Cauldron says its new platform, starting in Orange, New South Wales before expanding nationally, will enable mass-scale production of new forms of food, feed, and fiber, and unlock a $700 billion global industry opportunity.
Funding a fermented future
To support this plan, Cauldron has raised AU$10.5 million from local and global investors to fund the expansion of its existing pilot plant, build a national production network, and establish a world-beating team of precision fermentation experts. The funding round was led by Main Sequence, the deep tech venture capital firm founded by CSIRO, and Horizons Ventures. The oversubscribed funding round is one of Australia’s largest seed rounds in a female-founded startup.
Cauldron’s revolutionary hyper-fermentation platform is a breakthrough for the growing industry, helping precision fermentation companies scale and commercialize faster. Cauldron says its platform reduces costs significantly while increasing efficiency by five times compared to conventional methods.

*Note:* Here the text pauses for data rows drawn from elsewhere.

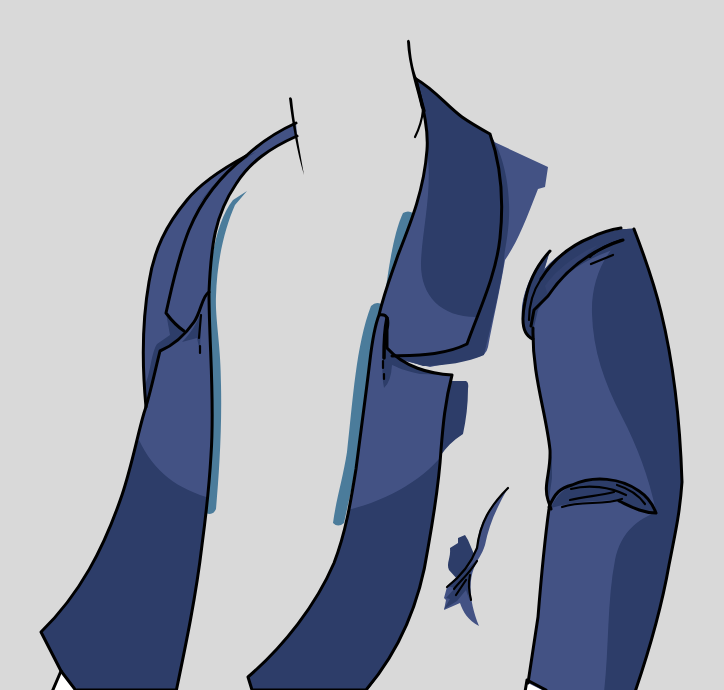
<!DOCTYPE html>
<html lang="en">
<head>
<meta charset="utf-8">
<title>Suit jacket parts</title>
<style>
:root {
  --backdrop: #d9d9d9;
  --cloth: #435284;
  --shade: #2d3d69;
  --teal: #4b7c9b;
  --ink: #000;
  --cuff: #fff;
}
html, body { margin: 0; width: 724px; height: 690px; overflow: hidden; background: var(--backdrop); }
svg { display: block; }
.cloth { fill: var(--cloth); }
.shade { fill: var(--shade); }
.teal { fill: var(--teal); }
.cuff { fill: var(--cuff); }
.ink { fill: none; stroke: var(--ink); stroke-width: 3; stroke-linecap: round; stroke-linejoin: round; }
.fine { stroke-width: 2.2; }
.blot { fill: var(--ink); }
</style>
</head>
<body>
<svg width="724" height="690" viewBox="0 0 724 690" role="img" aria-label="Separate parts of a navy suit jacket: two lapels, a sleeve and a fold">
  <defs>
    <path id="left-collar" d="M296 123C276 132 260 143 246 156C222 169 200 184 187 200C166 225 154 250 149 282C142 322 142 365 146 407L160 351C174 345 185 335 194 322C201 312 202 296 209 292C211 245 215 215 236 184C250 162 270 148 297 136Z"/>
    <path id="left-lapel" d="M209 292C202 296 201 312 194 322C185 335 174 345 160 351C154 375 150 395 144 413C137 437 132 465 122 495C104 548 80 594 41 632L61 671L77 692H176C186 644 196 596 202 545C206 515 209 490 211 455C215 400 209 345 209 292Z"/>
    <path id="right-collar" d="M416 79C434 89 447 106 462 117C472 124 481 129 490 134C501 165 504 200 500 238C496 275 480 308 467 344C445 355 420 355 394 356L387 348L388 319L379 315C385 290 392 273 398 255C411 222 424 190 427 150C429 125 420 98 416 79Z"/>
    <path id="right-lapel" d="M379 315C388 313 389 320 387 330L387 348C404 367 430 374 452 375C445 402 443 425 441 450C439 484 434 514 428 548C420 602 400 650 366 692H252L248 677C284 646 316 605 334 563C346 532 351 500 356 469C361 430 366 394 370 360C372 343 374 328 379 315Z"/>
    <path id="sleeve" d="M634 229C624 228 609 231 592 237C560 249 536 272 527 300C522 318 523 333 533 339C535 375 546 412 550 450C551 472 543 485 549 507C544 545 541 580 538 617L528 683L546 692H635C649 651 662 605 669 565C677 525 680 510 682 482C680 420 674 365 661 312C654 283 644 255 634 229Z"/>
    <clipPath id="left-collar-clip"><use href="#left-collar"/></clipPath>
    <clipPath id="left-lapel-clip"><use href="#left-lapel"/></clipPath>
    <clipPath id="right-collar-clip"><use href="#right-collar"/></clipPath>
    <clipPath id="right-lapel-clip"><use href="#right-lapel"/></clipPath>
    <clipPath id="sleeve-clip"><use href="#sleeve"/></clipPath>
  </defs>

  <rect width="724" height="690" fill="var(--backdrop)"/>

  <g id="shirt-shadows" class="teal">
    <path d="M247 191L235 205C224 230 217 262 216 296C215 320 221 345 221 385C222 430 219 475 216 509Q213 516 206 513L207 300C210 260 217 220 233 200Z"/>
    <path d="M403 213Q408 210 413 213L398 256L386 288C390 258 395 230 403 213Z"/>
    <path d="M371 306Q376 301 381 304L378 330L369 380L360 450L344 523Q338 528 333 523C336 500 343 478 347 452C353 400 356 345 371 306Z"/>
  </g>

  <g id="shoulder-shadows">
    <path class="cloth" d="M490 140L548 167L545 187L538 189C526 220 517 243 505 260C499 295 493 320 488 347Q486 356 477 357L430 367L388 357L467 340L495 260Z"/>
    <path class="shade" d="M491 136C507 160 510 198 509 217C508 240 504 250 504 262C499 295 491 325 484 355C468 362 445 366 423 366L395 357L467 345C484 300 500 260 502 220C502 190 498 160 491 136Z"/>
    <path class="shade" d="M451 381H466Q469 382 468 389C468 405 466 420 463 434C452 441 446 448 441 455L443 420Z"/>
  </g>

  <g id="left-front">
    <path class="cuff" d="M61 671L52 692H79Z"/>
    <use href="#left-collar" class="cloth"/>
    <g class="shade" clip-path="url(#left-collar-clip)">
      <path d="M166 313L185 333L160 352L146 408L142 390C151 378 150 355 157 344L170 335Z"/>
      <path d="M246 156C222 176 204 194 195 212C208 186 228 170 256 152Z"/>
    </g>
    <use href="#left-lapel" class="cloth"/>
    <path class="shade" clip-path="url(#left-lapel-clip)" d="M139 440C154 472 177 489 213 499L214 692H20V600Z"/>
    <path class="shade" d="M201 313C196 325 190 334 182 342L197 338L200 352Z"/>
    <g class="ink">
      <path d="M296 123C276 132 260 143 246 156C222 169 200 184 187 200C166 225 154 250 149 282C142 322 142 365 146 407"/>
      <path d="M297 136C270 148 250 162 236 184C215 215 211 245 209 292C209 345 215 400 211 455C209 490 206 515 202 545C196 596 186 644 176 692"/>
      <path d="M246 156C220 176 201 201 189 230C177 260 172 287 166 313C172 321 178 327 184 331"/>
      <path d="M209 292C202 296 201 312 194 322C185 335 174 345 160 351C154 375 150 395 144 413C137 437 132 465 122 495C104 548 80 594 41 632L61 671L77 692"/>
      <path d="M61 671L52 692"/>
      <path class="fine" d="M201 315L199 338M200 346V353"/>
      <path d="M77 690H176"/>
    </g>
    <path class="blot" d="M289 98Q291 96 292 99C294 120 299 146 304 175C297 152 292 123 289 98Z"/>
  </g>

  <g id="right-front">
    <use href="#right-lapel" class="cloth"/>
    <g class="shade" clip-path="url(#right-lapel-clip)">
      <path d="M340 512C385 502 425 480 446 450L460 692H230V650Z"/>
      <path d="M387 346C402 366 425 373 450 375L420 374C404 371 397 367 392 365Q391 382 384 388C381 372 383 360 384 347Z"/>
    </g>
    <use href="#right-collar" class="cloth"/>
    <path class="shade" clip-path="url(#right-collar-clip)" d="M410 70L427 150C433 190 422 230 421 262C420 295 440 317 476 317L515 260V120Z"/>
    <g class="ink">
      <path d="M416 79C434 89 447 106 462 117C472 124 481 129 490 134C501 165 504 200 500 238C496 275 480 308 467 344C445 355 420 355 392 356"/>
      <path d="M416 79C420 98 429 125 427 150C424 190 411 222 398 255C392 273 385 290 379 315C374 328 372 343 370 360C366 394 361 430 356 469C351 500 346 532 334 563C316 605 284 646 248 677L252 690H366C400 650 420 602 428 548C434 514 439 484 441 450C443 425 445 402 452 375C430 374 404 367 387 348L387 330C389 320 388 313 379 315"/>
      <path d="M387 318C384 332 384 345 384 358" stroke-width="3.5"/>
      <path class="fine" d="M383 361V368M384 374V379"/>
      <path d="M423 110C422 121 419 129 415 137" class="fine"/>
    </g>
    <path class="blot" d="M407 41Q409 38 410 42C411 57 413 68 417 79L426 112L421 108C417 90 408 65 407 41Z"/>
  </g>

  <g id="elbow-fold">
    <path class="shade" d="M465 535L468 540L477 561L458 580L449 570C446 563 451 558 450 548L458 543V538Z"/>
    <path class="cloth" d="M508 488C496 509 489 525 485 545C482 555 477 560 474 568C468 583 470 604 479 626C468 620 463 612 460 603L444 610L446 600L444 598L447 587L464 569L477 548C478 523 489 508 508 488Z"/>
    <path class="shade" d="M477 560C469 573 467 584 469 599L466 590L457 601L444 609L450 599L446 598L455 588L447 586Z"/>
    <g class="ink fine">
      <path d="M508 488C490 506 480 523 477 548C470 566 460 577 447 587"/>
      <path d="M477 561C469 574 461 580 454 589M470 575C468 584 469 592 471 600M466 580L456 595"/>
    </g>
  </g>

  <g id="sleeve-part">
    <path class="cuff" d="M527 680L546 692H524Z"/>
    <path class="cloth" d="M550 250C536 264 525 285 522 306C521 325 523 335 532 339L534 308C537 290 545 270 550 250Z"/>
    <use href="#sleeve" class="cloth"/>
    <g class="shade" clip-path="url(#sleeve-clip)">
      <path d="M640 220L620 240C601 258 591 285 592 314C593 350 604 382 622 417C637 446 650 480 656 512C638 520 621 531 615 560C607 600 609 650 604 692H724V220Z"/>
      <path d="M636 226L618 248C582 260 562 275 547 297L538 310L531 340L515 330L540 250L590 230Z"/>
      <path d="M551 508C558 489 580 477 603 480C630 482 646 493 656 513C642 512 630 505 619 500C595 501 574 501 551 508Z"/>
      <path d="M552 454V478L548 506L540 495Z"/>
    </g>
    <path class="shade" d="M550 250C536 265 527 284 523 302C521 323 524 333 532 339L529 320C535 296 543 274 550 250Z"/>
    <path class="cloth" d="M545 286C554 272 575 255 598 245C577 262 560 277 548 296Z" opacity=".25"/>
    <g class="ink">
      <path d="M621 228C609 230 600 233 592 237C569 246 553 260 541 279M550 251C537 265 528 284 525 302C521 321 523 335 533 339"/>
      <path d="M533 328C532 375 546 412 550 450C551 472 543 485 548 500L551 509"/>
      <path d="M634 229C644 255 654 283 661 312C674 365 680 420 682 482C680 510 677 525 669 565C662 605 649 651 635 692"/>
      <path d="M623 240C592 250 566 269 548 296L534 310L531 326"/>
      <path class="fine" d="M541 279C533 291 529 305 529 320M590 257C598 249 611 243 621 240M591 264L613 255"/>
      <path d="M549 509C544 545 541 580 538 617L528 683"/>
      <path d="M549 507C555 493 560 488 572 485C594 475 621 478 639 491C648 497 653 505 656 513C642 513 630 506 619 501"/>
      <path class="fine" d="M562 507C582 500 603 506 622 499M571 489C589 484 610 487 626 495M570 500C586 496 600 496 614 492M617 485C630 489 640 497 645 504"/>
      <path d="M527 680L546 690M527 680L525 692"/>
    </g>
  </g>
</svg>
</body>
</html>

“Humanity has spent thousands of years getting fermentation to work. With Cauldron’s revolutionary ‘fermaculture’ platform, we are supercharging that process and unlocking the next evolution of how we produce food, feed and fibre globally,” Cauldron CEO and founder Michele Stansfield, said in a statement. “Our technology, 35 years of expertise, combined with Australia’s unique infrastructure and abundance of natural resources, will help ensure companies in this space can get new products and ingredients to market quickly, at lower cost and risk.”
According to Cauldron, many companies in the precision fermentation space have struggled to produce at scale. The bacteria and microorganism-based tech can be costly for startups – something Cauldron says it can help offset.
Australia as a fermentation hub
Main Sequence Partner Phil Morle said that if Australia doesn’t tackle this opportunity, others will. “Precision fermentation is already a crucial part of medicines like insulin and many animal feeds but is often done at smaller scale and overseas. Cauldron will serve as a regional powerhouse for production to ensure Australia plays a part in the future of agriculture and other industries,” Morle said.
“We believe Australia has the unique advantages and natural resources to become a world leader in the age of bio-based manufacturing,” said Chris Liu of Horizons Ventures. “Cauldron’s hyper-fermentation platform provides a supercharger in the quest for scalable precision fermentation without sacrificing cost and efficiency, particularly due to its easy access to abundant local feedstock supply alongside a carbon neutral production process.”
Cauldron has already attracted the attention of other Australian biotech companies, including Loam Bio and ULUU. Loam Bio is using Cauldron’s network to accelerate the production of the microbial technology needed to capture carbon and store it long-term, while ULUU is working with Cauldron to scale up production to help get its first products to market faster and replace plastics across a variety of uses.
The company also announced the appointment of David Kestenbaum, former General Partner at ZX Ventures (the CVC arm of AB InBev), as a co-founder and CFO of Cauldron.